4. Magistrate dies while in custody: Bell County Magistrate Ricky Goodin was arrested on Sept. 10 on a solicitation to commit murder charge. While in custody and just after being indicted on the solicitation and previous drug charges, Goodin was taken to the Pineville Community Hospital after reportedly having a seizure at the detention center. Goodin died while at the emergency room.
3. Bell County Magistrate arrested, charged with solicitation to commit murder: Bell County Magistrate Ricky Goodin was arrested on a solicitation to commit murder charge by Kentucky State Police in September. KSP detectives said they were made aware of threats made by Goodin to arrange for the murder of another person. Goodin was held on a $1 million cash bond.
2. KSP investigating body found in box: In early December, authorities from Wisconsin and Georgia contacted the Kentucky State Police, Post 10 office in Harlan about a homicide that occurred in Wisconsin. Troopers located the victim’s body in a box on Mountain Drive in Bell County. The investigation as to the connection to Bell County is ongoing.
1. Yes wins moist vote: The ‘moist’ vote was the talk of the town for months — with both sides rallying for their position at every opportunity. With a difference of 119 votes, the moist vote was passed. The election had been on ongoing point of contention in the community for generations, with the last effort being formally made in the 1960s when those in favor of the measure to allow alcohol to be sold in Middlesboro tried to get the city classified as ‘wet’ with no option of just going moist. The process to allow the moist vote to take place in 2015 was originally launched via petition in April but due to an error, it was voided and the process was restarted in June. Thanks to the passage of the moist vote, businesses in Middlesboro will be able to serve alcohol in 2016.

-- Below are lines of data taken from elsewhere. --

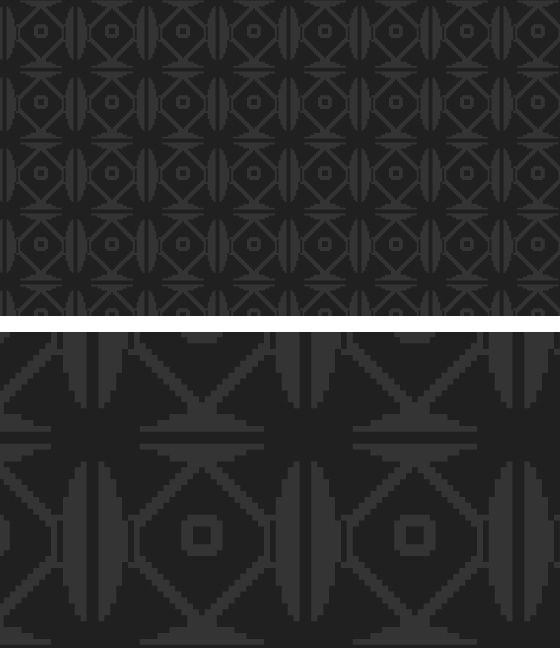
Top, the full canvas; bottom, a detail of the centre.
This pattern is drawn by a Shadertoy shader. Its source:

```glsl
// Dark woven lattice of stepped diamonds, small rings and tapered bars on a coarse grid.

const float CELLS_ACROSS = 284.0; // grid cells over the canvas width
const float TILE = 36.0;          // grid cells per repeat

// Small square ring with clipped corners.
bool ring(vec2 c) {
    vec2 a = abs(c);
    float r = max(a.x, a.y);
    return r >= 2.0 && r <= 3.0 && a.x + a.y < 6.0;
}

// Diamond outline with blunt points and small side spurs.
bool diamond(vec2 c) {
    vec2 a = abs(c);
    float d = a.x + a.y;
    bool band = d >= 13.0 && d <= 15.0 && a.x <= 11.0 && a.y <= 12.0;
    bool caps = (a.y == 13.0 && a.x <= 2.0) || (a.x == 11.0 && a.y <= 3.0);
    bool spurs = a.x == 12.0 && a.y == 4.0;
    return band || caps || spurs;
}

// Upright bars that taper in curved steps toward the diamond.
bool sideBars(vec2 c) {
    float d = (c.x < 0.0 ? 17.0 : 16.0) - abs(c.x);
    return d >= 0.0 && abs(c.x) >= 13.0 && abs(c.y) <= 13.0 - 0.5 * d * (d + 1.0);
}

// Level bars that taper in straight steps toward the diamond.
bool levelBars(vec2 c) {
    float d = (c.y < 0.0 ? 16.0 : 17.0) - abs(c.y);
    return d >= 0.0 && abs(c.y) >= 14.0 && abs(c.x) <= 10.0 - 2.5 * d;
}

// Coverage of the motif at a point measured in cells from a ring centre.
float motif(vec2 p) {
    vec2 cell = mod(floor(p + 0.5) + 17.0, TILE) - 17.0;
    vec2 frame = cell - vec2(0.0, 1.0); // the frame sits one row below the ring
    bool lit = ring(cell) || diamond(frame) || sideBars(frame) || levelBars(frame);
    return lit ? 1.0 : 0.0;
}

void mainImage(out vec4 fragColor, in vec2 fragCoord) {
    // Average a 4 by 4 grid of samples to smooth the cell edges.
    float light = 0.0;
    for (int i = 0; i < 16; i++) {
        vec2 jitter = (vec2(i % 4, i / 4) + 0.5) / 4.0 - 0.5;
        vec2 pos = fragCoord + jitter;
        pos.y = iResolution.y - pos.y; // rows count down from the top edge
        light += motif(pos / iResolution.x * CELLS_ACROSS - vec2(20.8, 15.8)) / 16.0;
    }
    fragColor = vec4(mix(vec3(0.125), vec3(0.205), light), 1.0);
}
```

Reach Reina P. Cunningham at 606-302-9091 or on Twitter @ReinaDailyNews